The fact is that BN could have saved itself by not laying off all those who got the chop on Black Monday the year before last. These people--and I knew at least a dozen--were perfectly fine working for very low wages, because they believed they had a calling, a profession. It was considered a badge of honor that they worked for BN, because they were booksellers.
For as absurdly low as they were paid, they were the backbone of the company. They were the people who could hand-sell, who could talk to fellow readers, about what to buy. They had many years in the trade, and like most in the trade, they were unpaid, overworked, and loved the business. Naturally, this was an outmoded principle. Bookselling was considered, by those in NYC, to be about the same as selling dishwashers, patio furniture, or sports apparel. Why pay a twenty-year bookseller a few bucks over the minimum wage when you could pay some goof off the street for a few cents over minimum wage to do the same thing?
So there you go. Thousands of years of bookselling experience thrown to the winds. Can Elliott Management turn things around?
Maybe. But, I don't think so.

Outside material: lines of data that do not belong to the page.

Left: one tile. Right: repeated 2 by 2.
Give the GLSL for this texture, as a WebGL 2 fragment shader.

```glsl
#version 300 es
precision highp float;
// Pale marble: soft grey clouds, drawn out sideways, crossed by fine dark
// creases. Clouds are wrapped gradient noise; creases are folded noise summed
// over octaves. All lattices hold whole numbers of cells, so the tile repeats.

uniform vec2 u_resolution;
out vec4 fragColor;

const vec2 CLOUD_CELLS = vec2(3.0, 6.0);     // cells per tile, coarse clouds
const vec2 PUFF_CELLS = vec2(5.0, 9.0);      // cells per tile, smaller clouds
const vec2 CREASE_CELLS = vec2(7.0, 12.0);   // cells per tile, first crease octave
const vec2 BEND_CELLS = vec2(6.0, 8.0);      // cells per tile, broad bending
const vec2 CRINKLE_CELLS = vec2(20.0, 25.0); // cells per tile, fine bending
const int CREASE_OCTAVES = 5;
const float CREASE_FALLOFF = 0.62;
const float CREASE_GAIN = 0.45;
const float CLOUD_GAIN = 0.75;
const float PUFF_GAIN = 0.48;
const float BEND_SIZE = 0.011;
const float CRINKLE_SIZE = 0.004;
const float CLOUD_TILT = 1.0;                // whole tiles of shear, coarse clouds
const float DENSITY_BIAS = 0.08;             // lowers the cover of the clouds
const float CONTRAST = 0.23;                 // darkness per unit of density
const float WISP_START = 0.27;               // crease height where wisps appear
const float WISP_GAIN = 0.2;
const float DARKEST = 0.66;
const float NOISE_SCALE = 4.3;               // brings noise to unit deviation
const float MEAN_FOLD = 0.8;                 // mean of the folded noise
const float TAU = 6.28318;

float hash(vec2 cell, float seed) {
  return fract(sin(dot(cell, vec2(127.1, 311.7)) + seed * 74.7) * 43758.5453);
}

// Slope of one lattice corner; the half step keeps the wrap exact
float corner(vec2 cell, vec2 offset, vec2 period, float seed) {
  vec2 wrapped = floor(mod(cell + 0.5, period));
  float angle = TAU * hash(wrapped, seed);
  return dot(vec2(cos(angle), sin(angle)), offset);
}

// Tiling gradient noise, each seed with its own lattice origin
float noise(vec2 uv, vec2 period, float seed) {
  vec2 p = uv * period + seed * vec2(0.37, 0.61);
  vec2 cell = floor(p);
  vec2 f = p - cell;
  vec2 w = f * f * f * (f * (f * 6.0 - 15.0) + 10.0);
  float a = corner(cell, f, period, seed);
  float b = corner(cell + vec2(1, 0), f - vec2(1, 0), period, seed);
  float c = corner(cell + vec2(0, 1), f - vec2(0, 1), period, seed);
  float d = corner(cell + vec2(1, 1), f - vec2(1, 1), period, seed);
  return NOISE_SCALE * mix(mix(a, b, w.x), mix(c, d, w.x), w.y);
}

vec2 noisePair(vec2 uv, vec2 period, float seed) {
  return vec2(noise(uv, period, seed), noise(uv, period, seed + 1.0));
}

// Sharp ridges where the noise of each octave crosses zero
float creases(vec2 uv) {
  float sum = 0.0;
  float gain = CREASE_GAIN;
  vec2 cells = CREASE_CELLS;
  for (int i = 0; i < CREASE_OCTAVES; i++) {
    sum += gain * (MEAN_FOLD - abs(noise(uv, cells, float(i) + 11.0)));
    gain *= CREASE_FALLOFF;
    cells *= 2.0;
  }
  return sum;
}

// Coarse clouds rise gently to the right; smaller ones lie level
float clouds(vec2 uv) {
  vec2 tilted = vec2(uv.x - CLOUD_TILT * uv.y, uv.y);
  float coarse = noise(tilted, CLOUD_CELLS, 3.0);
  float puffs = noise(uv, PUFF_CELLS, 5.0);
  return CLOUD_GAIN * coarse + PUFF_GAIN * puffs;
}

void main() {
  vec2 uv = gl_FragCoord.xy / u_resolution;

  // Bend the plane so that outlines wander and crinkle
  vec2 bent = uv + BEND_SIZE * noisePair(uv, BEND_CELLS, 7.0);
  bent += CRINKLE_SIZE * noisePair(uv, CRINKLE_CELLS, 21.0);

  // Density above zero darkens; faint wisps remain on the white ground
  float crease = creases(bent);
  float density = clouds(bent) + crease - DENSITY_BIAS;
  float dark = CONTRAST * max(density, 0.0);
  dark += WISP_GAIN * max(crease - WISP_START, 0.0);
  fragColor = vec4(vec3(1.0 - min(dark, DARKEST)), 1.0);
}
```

To all those bookselling brothers and sisters out there, still holding on: you've got a few months of grace. Take advantage of that. And the best of luck to you.